RALEIGH, N.C. — Common Cause North Carolina has asked the North Carolina Supreme Court to dismiss Republican lawmakers’ frivolous attempt to reverse prior redistricting decisions solely due to a change in the composition of the court’s political makeup.
“By Legislative Defendant [Tim] Moore’s own admission, rehearing is needed because ‘[t]he people of North Carolina sent a message election day’ rejecting the decisions of the ‘outgoing majority,’” the Monday filing states. “But the interpretation of our state’s constitution does not and should not oscillate with the changing composition of the Court. The Petition is therefore motivated by improper purpose and grossly lacking in the requirements of propriety.”
In their recent requests to overturn Harper v. Hall — a case brought by Common Cause North Carolina, represented by Southern Coalition for Social Justice and co-counsel Hogan Lovells, after lawmakers gerrymandered legislative and Congressional maps to give Republicans an edge at the disproportional expense of Black voters — legislators ask for the ability to return to redistricting “unencumbered” by previous decisions that set constitutional limits on partisan gerrymandering. That petition also asks the court to overturn a February 2022 decision from the case, despite no petition having been filed relating to it for the better part of a year now.
“Speaker Moore and President Pro Tem Berger believe our state Supreme Court should rubber stamp the legislature’s unconstitutional abuse of power — putting political gain over the people,” said Bob Phillips, executive director of Common Cause North Carolina. “These leaders ought to know better, since both Moore and Berger themselves once called for independent redistricting reform to repair a broken process.
“Their petition is nothing more than a cynical attack on judicial independence, our state’s Constitution, and North Carolinians’ long-held freedoms. Legislative leaders must put people over politics and end their obsession with rigging our voting districts.”
A difference of opinion among Justices on the court is not grounds for a rehearing, according to Common Cause’s motion, especially in a case like Harper, where all facts and legal arguments have been accounted for.
“It’s clear both in the petition they filed and in their public comments that Legislative Defendants in this case are proceeding improperly in asking this court to rehear Harper,” said Hilary Harris Klein, Senior Counsel for Voting Rights at Southern Coalition for Social Justice. “Their move is politically-motivated, untimely and without a basis in law, and therefore a dismissal of the Petition outright is warranted.”
The high court has 30 days to respond to lawmakers’ initial petition for rehearing, which was filed January 20, 2023.
“We will continue to fight for all voters in the state of North Carolina to ensure they have an equal opportunity to elect their representatives and we stand with our co-counsel at the Southern Coalition for Social Justice in support of the decision of the North Carolina Supreme Court finding that corrosive political gerrymandering is unconstitutional,” said Tom Boer, partner at Hogan Lovells. “There is no basis to revisit that holding.”
The Southern Coalition for Social Justice, founded in 2007, partners with communities of color and economically disadvantaged communities in the South to defend and advance their political, social, and economic rights through the combination of legal advocacy, research, organizing, and communications.

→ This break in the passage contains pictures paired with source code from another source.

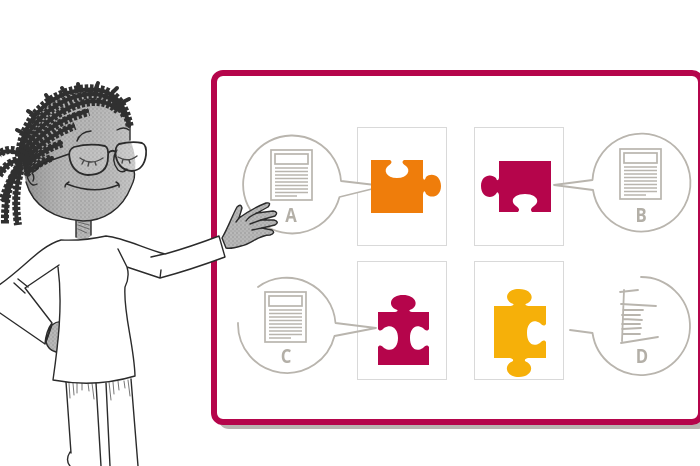
<!DOCTYPE html>
<html lang="en">
<head>
<meta charset="utf-8">
<title>Matching puzzle pieces on a board</title>
<style>
:root {
  --crimson: #b5054b;
  --orange: #ef7d0b;
  --yellow: #f6b009;
  --line: #b9b5ae;
  --letter: #b3afa7;
  --card-edge: #d9d9d9;
  --shadow: #b9b4b1;
  --ink: #2b2b2b;
  --skin: #b4b4b4;
  --hair: #303030;
}
* { box-sizing: border-box; margin: 0; }
html, body { width: 700px; height: 466px; overflow: hidden; background: #fff; }
.scene { position: relative; width: 700px; height: 466px; overflow: hidden; background: #fff; }
.board {
  position: absolute; left: 211px; top: 70px; width: 493px; height: 355px;
  border: 6px solid var(--crimson); border-radius: 12px; background: #fff;
  box-shadow: 6px 5px 0 -1px var(--shadow);
}
.cards {
  position: absolute; left: 357px; top: 127px;
  display: grid; grid-template: 119px 119px / 90px 90px; gap: 15px 27px;
}
.card { border: 1px solid var(--card-edge); background: #fff; }
.drawing { position: absolute; left: 0; top: 0; }
.letter {
  position: absolute; width: 30px; text-align: center;
  font: 700 19px/22px "Open Sans", "Noto Sans", sans-serif;
  color: var(--letter); transform: scaleX(.88);
}
.letter-a { left: 276px; top: 204px; }
.letter-b { left: 626px; top: 204px; }
.letter-c { left: 271px; top: 345px; }
.letter-d { left: 627px; top: 345px; }
.bubble { fill: #fff; stroke: var(--line); stroke-width: 1.8; stroke-linejoin: round; stroke-linecap: round; }
.open { fill: none; }
.sheet { fill: #fff; stroke: var(--line); stroke-width: 1.7; }
.crimson { fill: var(--crimson); }
.orange { fill: var(--orange); }
.yellow { fill: var(--yellow); }
.ink { fill: none; stroke: var(--ink); stroke-width: 1.4; stroke-linecap: round; stroke-linejoin: round; }
.cloth { fill: #fff; }
.skin { fill: url(#stipple); }
.braid-base { fill: none; stroke: var(--hair); stroke-width: 4; stroke-linecap: round; }
.braid { fill: none; stroke: var(--hair); stroke-width: 8; stroke-dasharray: 3.4 1.8; }
.shade { fill: none; stroke: #555; stroke-width: .8; stroke-linecap: round; }
</style>
</head>
<body>
<main class="scene">
  <section class="board" aria-label="Board"></section>
  <div class="cards">
    <div class="card"></div><div class="card"></div>
    <div class="card"></div><div class="card"></div>
  </div>

  <svg class="drawing" width="700" height="466" viewBox="0 0 700 466" role="img" aria-label="A smiling woman with braids and glasses points at four documents matched to puzzle pieces">
    <defs>
      <pattern id="stipple" width="4" height="4" patternUnits="userSpaceOnUse">
        <rect width="4" height="4" fill="#b6b6b6"/>
        <circle cx="1" cy="1" r=".8" fill="#969696"/>
        <circle cx="3" cy="3" r=".7" fill="#a0a0a0"/>
        <circle cx="3" cy="1" r=".5" fill="#cbcbcb"/>
      </pattern>
      <linearGradient id="face-shade" x1="0" y1="0" x2="1" y2="0">
        <stop offset="0" stop-color="#555" stop-opacity=".4"/>
        <stop offset=".4" stop-color="#888" stop-opacity="0"/>
        <stop offset="1" stop-color="#fff" stop-opacity=".22"/>
      </linearGradient>
      <g id="sheet">
        <rect class="sheet" width="41" height="50"/>
        <rect class="sheet" x="4" y="4" width="33" height="10"/>
        <path class="sheet" d="M4 18H37M4 21.5H37M4 25H37M4 28.5H37M4 32H37M4 35.5H37M4 39H37M4 42.5H37M4 46H26"/>
      </g>
    </defs>

    <g id="bubbles">
      <path class="bubble" d="M341 181L384 186L339.500 197A49 49 0 1 1 341 181Z"/>
      <path class="bubble" d="M592.500 180L554 185L593 190A49 49 0 1 0 592.500 180Z"/>
      <path class="bubble open" d="M258 287A49 49 0 0 1 335.500 323L376 328L334.500 336A49 49 0 0 1 238 323"/>
      <path class="bubble open" d="M570 330L592.500 333A49 49 0 1 0 641 277"/>
    </g>
    <g id="documents">
      <use href="#sheet" x="271" y="150"/>
      <use href="#sheet" x="620" y="149"/>
      <use href="#sheet" x="265" y="292"/>
      <path class="bubble open" d="M624 290L622 341M620 292L638 290M621 304L656 306M623 310H643M622 315H640M623 319L642 320M622 324H640M622 329L641 328M623 334H640M621 343L658 337"/>
    </g>

    <g id="pieces">
      <path class="orange" d="M371 160H390C393 162 391 164 388 166C383 170 386 178 397 178S411 170 406 166C403 164 401 162 404 160H423V178C424 181 425 180 426 177C431 172 441 175 441 186S431 199 426 194C425 191 424 190 423 194V213H371Z"/>
      <path class="crimson" d="M551 161V212H532C530 210 531 208 534 206C541 201 536 194 525 194S509 201 516 206C519 208 520 210 518 212H499V195C498 191 497 192 496 194C491 200 481 197 481 186S491 173 496 178C497 181 498 181 499 178V161Z"/>
      <path class="crimson" d="M378 312H395C399 311 398 310 395 309C388 305 390 295 403 295S419 305 412 309C409 310 408 311 412 312H429V329C427 332 425 330 423 328C415 323 410 329 410 338S415 353 423 348C425 346 427 344 429 347V365H378V347C380 344 382 346 384 348C392 353 398 347 398 338S392 323 384 328C382 330 380 332 378 329Z"/>
      <path class="yellow" d="M494 306H511C515 305 514 304 511 303C504 299 506 289 519 289S535 299 528 303C525 304 524 305 528 306H546V324C544 327 542 325 540 323C532 318 527 324 527 333S532 348 540 343C542 341 544 339 546 342V358H528C524 359 524 361 527 362C535 367 531 377 519 377S503 367 511 362C514 361 514 359 510 358H494Z"/>
    </g>

    <g id="woman">
      <g id="legs">
        <path class="cloth" d="M66 382L71 466H137L132 378Z"/>
        <path class="ink" d="M66 382L71 453M96 383L101 466M106 383L110 466M131 379L138 466M70 452Q65 460 70 466"/>
        <path class="shade" d="M69 383L70 398M73 383L74 395M77 383V393M82 383V390M88 383L89 391M92 383L94 399M109 382L111 400M113 382L114 394M118 381L119 390M124 381L125 388M128 380L130 396"/>
      </g>

      <g id="neck">
        <path class="skin" d="M76 215V238Q84 242 91 236V215Z"/>
        <path class="ink" d="M76 220V237M91 219V235"/>
        <path class="shade" d="M78 222L89 225M78 225L89 229M78 229L87 233"/>
      </g>

      <g id="back-hand">
        <path class="skin ink" style="fill:url(#stipple)" d="M52 325C59 319 67 322 68 327C76 326 78 331 75 336C77 341 74 345 71 347C70 353 62 355 56 352Q48 350 46 342Z"/>
        <path class="ink" d="M65 329L75 333M63 338L74 341M59 346L69 348M60 331Q64 336 60 340"/>
      </g>

      <g id="sweater">
        <path class="cloth" d="M61 240C43 247 27 266 2 284L-2 289L0 314L45 344L52 323L25 288L59 265C64 305 58 345 53 380Q95 388 135 376C134 344 125 313 125 287Q129 275 127 267L160 278Q190 270 225 257L219 236Q190 247 165 254C145 249 125 239 106 236Q84 241 61 240Z"/>
        <path class="ink" d="M-1 285C24 268 40 246 61 240Q84 241 106 236C125 238 145 249 165 254Q190 247 219 236L225 257Q190 270 160 278L127 267L118 249M127 267Q130 277 125 287C123 313 134 344 135 376Q95 388 53 380C58 345 63 305 58 267M59 265L25 288L52 323L45 344L0 313M52 323Q46 331 45 344M14 283L25 293M18 279L28 287M151 257L164 254M161 270L160 278"/>
      </g>

      <g id="pointing-hand">
        <path class="ink" style="fill:url(#stipple)" d="M222 238C228 228 232 216 237 207Q241 203 242 208L239 218Q253 208 266 203Q272 202 268 207L257 213L273 211Q279 212 275 216L261 220L274 220Q280 222 275 225L262 228L272 230Q276 233 270 235C258 235 252 244 241 246Q231 249 226 248Z"/>
        <path class="ink" d="M257 213Q249 216 246 221M261 220L250 224M262 228L252 230M239 218L236 222"/>
      </g>

      <g id="ponytail">
        <path class="braid-base" d="M22 155Q8 148 0 154M21 160Q8 160 0 174M21 163Q11 176 3 200M22 166Q13 192 17 222M20 166Q5 185 6 221"/>
        <path class="braid" d="M24 154Q10 146 -1 154M22 160Q8 159 -2 177M21 163Q11 176 2 201M22 166Q13 192 18 225M20 166Q4 186 5 224"/>
      </g>

      <g id="head">
        <path class="skin" d="M23 168C20 120 55 86 96 89C118 91 130 108 130 140C137 155 137 172 131 187C122 210 103 221 83 221C55 219 32 207 26 182Z"/>
        <path fill="url(#face-shade)" d="M23 168C20 120 55 86 96 89C118 91 130 108 130 140C137 155 137 172 131 187C122 210 103 221 83 221C55 219 32 207 26 182Z"/>
        <path class="ink" d="M26 182C33 207 55 219 83 221C103 221 122 210 131 187Q136 177 134 171M130 120V140"/>
        <path class="ink" d="M35 171C28 164 25 174 29 181Q32 187 37 184M32 173Q35 177 33 181"/>
      </g>

      <g id="braids">
        <path class="braid-base" d="M20 158C20 118 55 85 99 90Q123 94 129 126M20 157C24 125 60 93 96 94Q116 97 123 113M22 158C29 133 62 104 92 101Q108 101 116 109M23 160Q42 124 87 111M24 163Q42 138 73 126M25 168Q39 151 61 143M26 174Q38 163 52 158"/>
        <path class="braid" d="M19 162C18 118 54 83 99 89Q124 93 130 128M20 157C24 125 60 93 96 95Q116 97 125 116M22 158C29 133 62 104 92 102Q108 101 118 111M23 160Q42 124 89 112M24 163Q42 138 75 126M25 168Q39 151 63 143M26 174Q38 163 51 158"/>
        <path class="braid-base" stroke-width="2" d="M50 101L46 95M65 93L62 88M79 89L78 84M96 88L98 83M113 92L117 88M123 102L129 99M34 115L28 111M23 133L17 130"/>
      </g>

      <g id="face">
        <path class="ink" d="M77 141Q80 132 91 131M117 130Q124 126 129 130"/>
        <path class="ink" stroke-width="2" d="M80 158Q91 166 103 158M118 157Q128 163 137 156M84 160L82 164M89 162L88 166M95 162L96 165M123 159L122 163M129 160L130 163"/>
        <path class="ink" d="M117 150Q110 160 118 170Q123 174 127 169"/>
        <path class="ink" d="M67 184Q94 195 118 185M65 187Q65 184 69 182M116 182Q120 184 119 187"/>
      </g>

      <g id="glasses" fill="#fff" fill-opacity=".14" stroke="#2b2b2b" stroke-width="1.800">
        <path d="M74 147Q90 143 105 146Q109 148 108 157C108 170 100 175 88 175Q74 174 70 160Q67 150 74 147Z"/>
        <path d="M119 144Q132 141 142 143Q147 145 146 155Q144 170 132 171Q119 170 116 157Q114 147 119 144Z"/>
        <path fill="none" d="M108 153Q112 149 116 152M69 154L49 161Q40 164 35 171"/>
      </g>
    </g>
  </svg>

  <span class="letter letter-a">A</span>
  <span class="letter letter-b">B</span>
  <span class="letter letter-c">C</span>
  <span class="letter letter-d">D</span>
</main>
</body>
</html>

Learn more at southerncoalition.org and follow our work on Twitter, Facebook, and Instagram.
Common Cause North Carolina is a nonpartisan grassroots organization dedicated to upholding the core values of American democracy. We work to create open, honest and accountable government that serves the public interest; promote equal rights, opportunity and representation for all; and empower all people to make their voices heard in the political process.